__ASSIGNMENT__
The records below need to be set down again exactly; their images stay out.

__DATASET CONTENT__
..............................

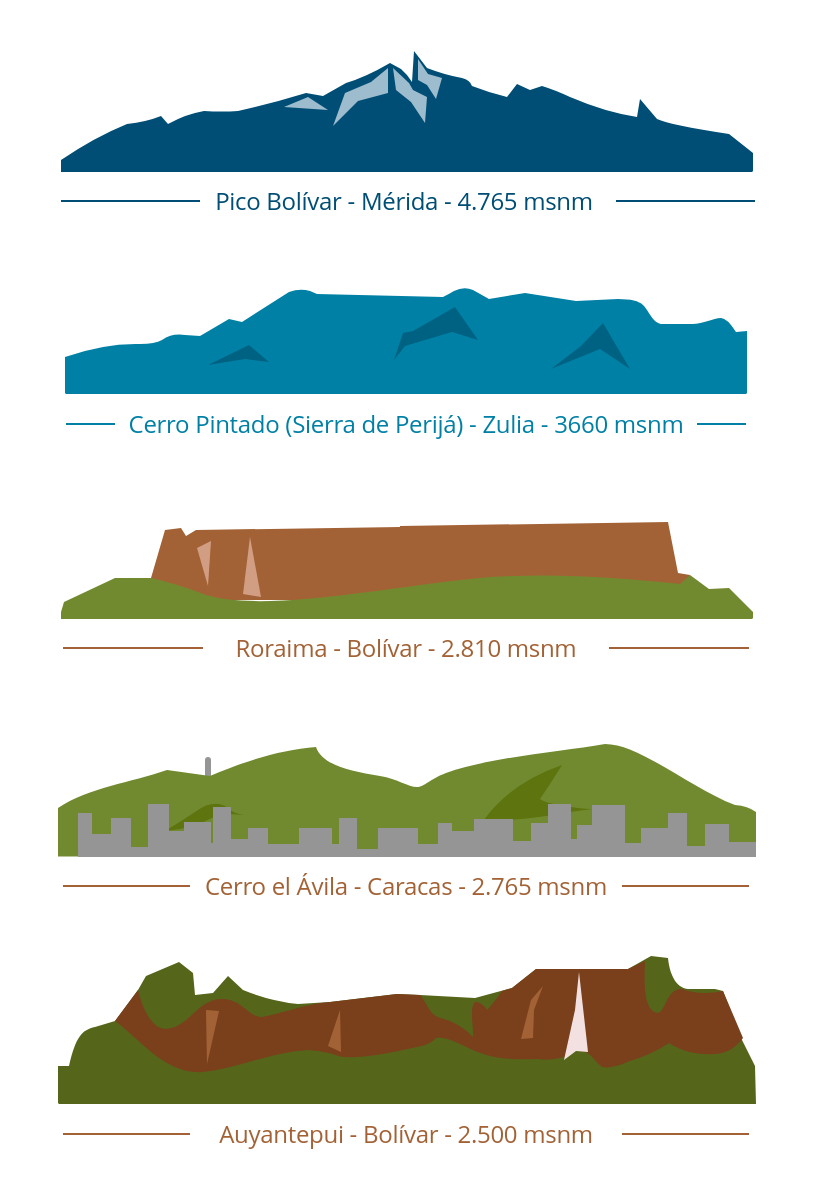
<!DOCTYPE html>
<html lang="es">
<head>
<meta charset="utf-8">
<title>Montañas de Venezuela</title>
<style>
:root {
  --navy: #004e75;
  --snow: #9dbccd;
  --teal: #0080a5;
  --teal-shade: #006283;
  --clay: #a36235;
  --clay-light: #d19e84;
  --meadow: #728a2f;
  --meadow-shade: #5d740f;
  --city: #959595;
  --forest: #55651a;
  --rock: #79401b;
  --waterfall: #f3e1e2;
}
* { box-sizing: border-box; margin: 0; }
body { width: 815px; height: 1200px; overflow: hidden; background: #fff; }
.mountains {
  width: 815px; height: 1200px; padding-top: 40px;
  display: grid; grid-template-rows: 181px 223px 224px 238px 248px;
}
.mountain { display: flex; flex-direction: column; justify-content: flex-end; }
.mountain svg { display: block; width: 815px; flex: none; }
.caption {
  height: 40px; flex: none; display: grid; align-items: center;
  grid-template-columns: var(--rule) 1fr var(--rule);
  padding: 0 66px 0 63px;
  color: var(--ink);
  font: 400 24px/40px "Open Sans", "Noto Sans", sans-serif;
  letter-spacing: -0.3px; white-space: nowrap;
}
.caption::before, .caption::after { content: ""; height: 1.5px; background: currentColor; }
.caption span { justify-self: center; position: relative; left: var(--shift, 0); }
.bolivar { --ink: var(--navy); --rule: 139px; --shift: -4px; }
.bolivar .caption { padding: 0 60px 0 61px; }
.pintado { --ink: var(--teal); --rule: 49px; }
.pintado .caption { padding: 0 69px 0 66px; }
.roraima { --ink: var(--clay); --rule: 140px; }
.avila, .auyantepui { --ink: var(--clay); --rule: 127px; }
</style>
</head>
<body>
<main class="mountains">

  <figure class="mountain bolivar">
    <svg height="141" viewBox="0 40 815 141" role="img" aria-label="Pico Bolívar">
      <path fill="var(--navy)" d="M61 160Q95 137 127 124Q146 122 161 116L168 124Q186 114 204 111Q222 112 238 111Q270 104 306 93L323 96L346 83Q366 77 390 63L401 69Q408 75 412 82L414 51L427 68Q445 75 462 78Q470 80 472 86Q490 93 507 97L517 84L530 90L542 86Q555 90 570 97Q605 112 637 117L640 99L657 119Q670 125 729 134L753 153V171L752 172H61Z"/>
      <g fill="var(--snow)">
        <path d="M284 107L308 97L328 110Z"/>
        <path d="M333 126L345 93L371 82L388 68V93L358 101Z"/>
        <path d="M393 68L409 83L413 90L427 97L425 123L411 102L396 90Z"/>
        <path d="M418 59L428 74L442 78L436 99L427 85L418 80Z"/>
      </g>
    </svg>
    <figcaption class="caption"><span>Pico Bolívar - Mérida - 4.765 msnm</span></figcaption>
  </figure>

  <figure class="mountain pintado">
    <svg height="125" viewBox="0 279 815 125" role="img" aria-label="Cerro Pintado">
      <path fill="var(--teal)" d="M65 357Q105 343 140 344Q155 344 162 340Q172 333 185 335L200 336L229 319L242 322L289 292Q300 288 310 291L317 294L443 297Q449 294 454 291Q464 286 473 290L489 299L525 293L576 301L618 299Q637 299 643 305C650 312 653 325 664 324H692C704 324 713 318 721 318Q727 318 736 332L747 331V393L746 394H66L65 393Z"/>
      <g fill="var(--teal-shade)">
        <path d="M208 365L249 345L269 362L245 359Z"/>
        <path d="M394 360L403 333L413 331L455 307L478 340L452 332L405 346Z"/>
        <path d="M551 369L581 346L603 323L630 369L600 349Z"/>
      </g>
    </svg>
    <figcaption class="caption"><span>Cerro Pintado (Sierra de Perijá) - Zulia - 3660 msnm</span></figcaption>
  </figure>

  <figure class="mountain roraima">
    <svg height="120" viewBox="0 508 815 120" role="img" aria-label="Roraima">
      <path fill="var(--clay)" d="M140 600L151 578L165 530L181 528L186 536L196 530L400 527V526L668 522L678 573L690 575L680 600Z"/>
      <path fill="var(--meadow)" d="M61 612L64 602L115 578L151 578Q178 584 206 595Q230 602 270 601C340 599 420 583 490 577C560 573 620 578 680 584L690 575L709 589L729 588L753 612V618L752 619H61Z"/>
      <g fill="var(--clay-light)">
        <path d="M197 548L211 541L208 586Z"/>
        <path d="M250 537L261 597L243 594Z"/>
      </g>
    </svg>
    <figcaption class="caption"><span>Roraima - Bolívar - 2.810 msnm</span></figcaption>
  </figure>

  <figure class="mountain avila">
    <svg height="140" viewBox="0 726 815 140" role="img" aria-label="Cerro el Ávila y Caracas">
      <path fill="var(--city)" d="M205 780V760Q205 757 208 757Q211 757 211 760V780Z"/>
      <path fill="var(--meadow)" d="M58 808C90 787 130 783 167 770L210 776C250 759 282 750 316 747C322 765 350 771 380 776C398 779 408 787 417 787C424 787 430 779 446 773C490 757 560 752 605 744C640 744 690 788 735 805Q748 806 756 812V856H58Z"/>
      <g fill="var(--meadow-shade)">
        <path d="M165 831Q180 822 195 812Q214 798 228 808Q232 813 244 815Q224 813 214 817Q192 829 165 831Z"/>
        <path d="M483 821Q510 783 562 765Q551 783 540 799Q546 803 560 805Q580 809 592 809L570 812Q530 820 483 821Z"/>
      </g>
      <path fill="var(--city)" d="M78 857V813H92V834H111V818H131V847H148V804H169V831H184V822H211V843H213V807H231V839H248V828H268V844H299V828H332V844H339V818H357V849H378V828H418V844H438V823H452V831H474V819H513V841H531V823H548V804H571V839H577V825H592V805H625V843H641V828H668V813H687V846H705V824H729V842H756V857Z"/>
      <path stroke="var(--meadow)" d="M58 856H78"/>
    </svg>
    <figcaption class="caption"><span>Cerro el Ávila - Caracas - 2.765 msnm</span></figcaption>
  </figure>

  <figure class="mountain auyantepui">
    <svg height="170" viewBox="0 944 815 170" role="img" aria-label="Auyantepui con su salto de agua">
      <path fill="var(--forest)" d="M58 1066L69 1066C76 1036 82 1030 95 1027L115 1021L138 990L146 976L179 962L193 973L195 995L213 993L228 976L243 990Q270 1001 298 1004L330 1002L397 994L420 995L475 998L512 988L536 969H628L651 956L668 958C670 978 678 988 688 989H715L723 991L742 1040L755 1066L756 1104H59L58 1103Z"/>
      <path fill="var(--rock)" d="M115 1021L138 990C143 1010 152 1028 165 1029C190 1028 197 998 223 999C243 1000 248 1017 262 1017C280 1014 305 1004 330 1002L397 994L420 995C428 1004 429 1015 441 1018Q460 1023 473 1037C474 1030 469 1008 475 1002Q481 1001 487 1010Q493 1004 502 991L512 988L536 969H628L645 961C644 985 644 1010 657 1013C666 1013 666 988 682 989Q700 996 723 991L743 1038Q732 1053 715 1054C695 1056 678 1049 669 1043Q653 1054 630 1061Q612 1069 602 1067C592 1059 590 1049 576 1051Q560 1062 538 1059C505 1060 493 1058 475 1051C458 1043 445 1036 436 1038Q430 1045 417 1047C385 1054 365 1058 342 1057Q325 1051 307 1050C268 1053 232 1070 203 1072C165 1075 139 1038 115 1021Z"/>
      <g fill="var(--clay)">
        <path d="M206 1010L219 1011L207 1064Z"/>
        <path d="M340 1010L341 1052L328 1046Z"/>
        <path d="M543 986L534 1010L533 1038L521 1039L531 1000Z"/>
      </g>
      <path fill="var(--waterfall)" d="M579 972L588 1052L576 1051L564 1060L575 1010Z"/>
    </svg>
    <figcaption class="caption"><span>Auyantepui - Bolívar - 2.500 msnm</span></figcaption>
  </figure>

</main>
</body>
</html>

..............................

__RESULT FOR THIS TASK__
<!DOCTYPE html>
<html lang="es">
<head>
<meta charset="utf-8">
<title>Montañas de Venezuela</title>
<style>
:root {
  --navy: #004e75;
  --snow: #9dbccd;
  --teal: #0080a5;
  --teal-shade: #006283;
  --clay: #a36235;
  --clay-light: #d19e84;
  --meadow: #728a2f;
  --meadow-shade: #5d740f;
  --city: #959595;
  --forest: #55651a;
  --rock: #79401b;
  --waterfall: #f3e1e2;
}
* { box-sizing: border-box; margin: 0; }
body { width: 815px; height: 1200px; overflow: hidden; background: #fff; }
.mountains {
  width: 815px; height: 1200px; padding-top: 40px;
  display: grid; grid-template-rows: 181px 223px 224px 238px 248px;
}
.mountain { display: flex; flex-direction: column; justify-content: flex-end; }
.mountain svg { display: block; width: 815px; flex: none; }
.caption {
  height: 40px; flex: none; display: grid; align-items: center;
  grid-template-columns: var(--rule) 1fr var(--rule);
  padding: 0 66px 0 63px;
  color: var(--ink);
  font: 400 24px/40px "Open Sans", "Noto Sans", sans-serif;
  letter-spacing: -0.3px; white-space: nowrap;
}
.caption::before, .caption::after { content: ""; height: 1.5px; background: currentColor; }
.caption span { justify-self: center; position: relative; left: var(--shift, 0); }
.bolivar { --ink: var(--navy); --rule: 139px; --shift: -4px; }
.bolivar .caption { padding: 0 60px 0 61px; }
.pintado { --ink: var(--teal); --rule: 49px; }
.pintado .caption { padding: 0 69px 0 66px; }
.roraima { --ink: var(--clay); --rule: 140px; }
.avila, .auyantepui { --ink: var(--clay); --rule: 127px; }
</style>
</head>
<body>
<main class="mountains">

  <figure class="mountain bolivar">
    <svg height="141" viewBox="0 40 815 141" role="img" aria-label="Pico Bolívar">
      <path fill="var(--navy)" d="M61 160Q95 137 127 124Q146 122 161 116L168 124Q186 114 204 111Q222 112 238 111Q270 104 306 93L323 96L346 83Q366 77 390 63L401 69Q408 75 412 82L414 51L427 68Q445 75 462 78Q470 80 472 86Q490 93 507 97L517 84L530 90L542 86Q555 90 570 97Q605 112 637 117L640 99L657 119Q670 125 729 134L753 153V171L752 172H61Z"/>
      <g fill="var(--snow)">
        <path d="M284 107L308 97L328 110Z"/>
        <path d="M333 126L345 93L371 82L388 68V93L358 101Z"/>
        <path d="M393 68L409 83L413 90L427 97L425 123L411 102L396 90Z"/>
        <path d="M418 59L428 74L442 78L436 99L427 85L418 80Z"/>
      </g>
    </svg>
    <figcaption class="caption"><span>Pico Bolívar - Mérida - 4.765 msnm</span></figcaption>
  </figure>

  <figure class="mountain pintado">
    <svg height="125" viewBox="0 279 815 125" role="img" aria-label="Cerro Pintado">
      <path fill="var(--teal)" d="M65 357Q105 343 140 344Q155 344 162 340Q172 333 185 335L200 336L229 319L242 322L289 292Q300 288 310 291L317 294L443 297Q449 294 454 291Q464 286 473 290L489 299L525 293L576 301L618 299Q637 299 643 305C650 312 653 325 664 324H692C704 324 713 318 721 318Q727 318 736 332L747 331V393L746 394H66L65 393Z"/>
      <g fill="var(--teal-shade)">
        <path d="M208 365L249 345L269 362L245 359Z"/>
        <path d="M394 360L403 333L413 331L455 307L478 340L452 332L405 346Z"/>
        <path d="M551 369L581 346L603 323L630 369L600 349Z"/>
      </g>
    </svg>
    <figcaption class="caption"><span>Cerro Pintado (Sierra de Perijá) - Zulia - 3660 msnm</span></figcaption>
  </figure>

  <figure class="mountain roraima">
    <svg height="120" viewBox="0 508 815 120" role="img" aria-label="Roraima">
      <path fill="var(--clay)" d="M140 600L151 578L165 530L181 528L186 536L196 530L400 527V526L668 522L678 573L690 575L680 600Z"/>
      <path fill="var(--meadow)" d="M61 612L64 602L115 578L151 578Q178 584 206 595Q230 602 270 601C340 599 420 583 490 577C560 573 620 578 680 584L690 575L709 589L729 588L753 612V618L752 619H61Z"/>
      <g fill="var(--clay-light)">
        <path d="M197 548L211 541L208 586Z"/>
        <path d="M250 537L261 597L243 594Z"/>
      </g>
    </svg>
    <figcaption class="caption"><span>Roraima - Bolívar - 2.810 msnm</span></figcaption>
  </figure>

  <figure class="mountain avila">
    <svg height="140" viewBox="0 726 815 140" role="img" aria-label="Cerro el Ávila y Caracas">
      <path fill="var(--city)" d="M205 780V760Q205 757 208 757Q211 757 211 760V780Z"/>
      <path fill="var(--meadow)" d="M58 808C90 787 130 783 167 770L210 776C250 759 282 750 316 747C322 765 350 771 380 776C398 779 408 787 417 787C424 787 430 779 446 773C490 757 560 752 605 744C640 744 690 788 735 805Q748 806 756 812V856H58Z"/>
      <g fill="var(--meadow-shade)">
        <path d="M165 831Q180 822 195 812Q214 798 228 808Q232 813 244 815Q224 813 214 817Q192 829 165 831Z"/>
        <path d="M483 821Q510 783 562 765Q551 783 540 799Q546 803 560 805Q580 809 592 809L570 812Q530 820 483 821Z"/>
      </g>
      <path fill="var(--city)" d="M78 857V813H92V834H111V818H131V847H148V804H169V831H184V822H211V843H213V807H231V839H248V828H268V844H299V828H332V844H339V818H357V849H378V828H418V844H438V823H452V831H474V819H513V841H531V823H548V804H571V839H577V825H592V805H625V843H641V828H668V813H687V846H705V824H729V842H756V857Z"/>
      <path stroke="var(--meadow)" d="M58 856H78"/>
    </svg>
    <figcaption class="caption"><span>Cerro el Ávila - Caracas - 2.765 msnm</span></figcaption>
  </figure>

  <figure class="mountain auyantepui">
    <svg height="170" viewBox="0 944 815 170" role="img" aria-label="Auyantepui con su salto de agua">
      <path fill="var(--forest)" d="M58 1066L69 1066C76 1036 82 1030 95 1027L115 1021L138 990L146 976L179 962L193 973L195 995L213 993L228 976L243 990Q270 1001 298 1004L330 1002L397 994L420 995L475 998L512 988L536 969H628L651 956L668 958C670 978 678 988 688 989H715L723 991L742 1040L755 1066L756 1104H59L58 1103Z"/>
      <path fill="var(--rock)" d="M115 1021L138 990C143 1010 152 1028 165 1029C190 1028 197 998 223 999C243 1000 248 1017 262 1017C280 1014 305 1004 330 1002L397 994L420 995C428 1004 429 1015 441 1018Q460 1023 473 1037C474 1030 469 1008 475 1002Q481 1001 487 1010Q493 1004 502 991L512 988L536 969H628L645 961C644 985 644 1010 657 1013C666 1013 666 988 682 989Q700 996 723 991L743 1038Q732 1053 715 1054C695 1056 678 1049 669 1043Q653 1054 630 1061Q612 1069 602 1067C592 1059 590 1049 576 1051Q560 1062 538 1059C505 1060 493 1058 475 1051C458 1043 445 1036 436 1038Q430 1045 417 1047C385 1054 365 1058 342 1057Q325 1051 307 1050C268 1053 232 1070 203 1072C165 1075 139 1038 115 1021Z"/>
      <g fill="var(--clay)">
        <path d="M206 1010L219 1011L207 1064Z"/>
        <path d="M340 1010L341 1052L328 1046Z"/>
        <path d="M543 986L534 1010L533 1038L521 1039L531 1000Z"/>
      </g>
      <path fill="var(--waterfall)" d="M579 972L588 1052L576 1051L564 1060L575 1010Z"/>
    </svg>
    <figcaption class="caption"><span>Auyantepui - Bolívar - 2.500 msnm</span></figcaption>
  </figure>

</main>
</body>
</html>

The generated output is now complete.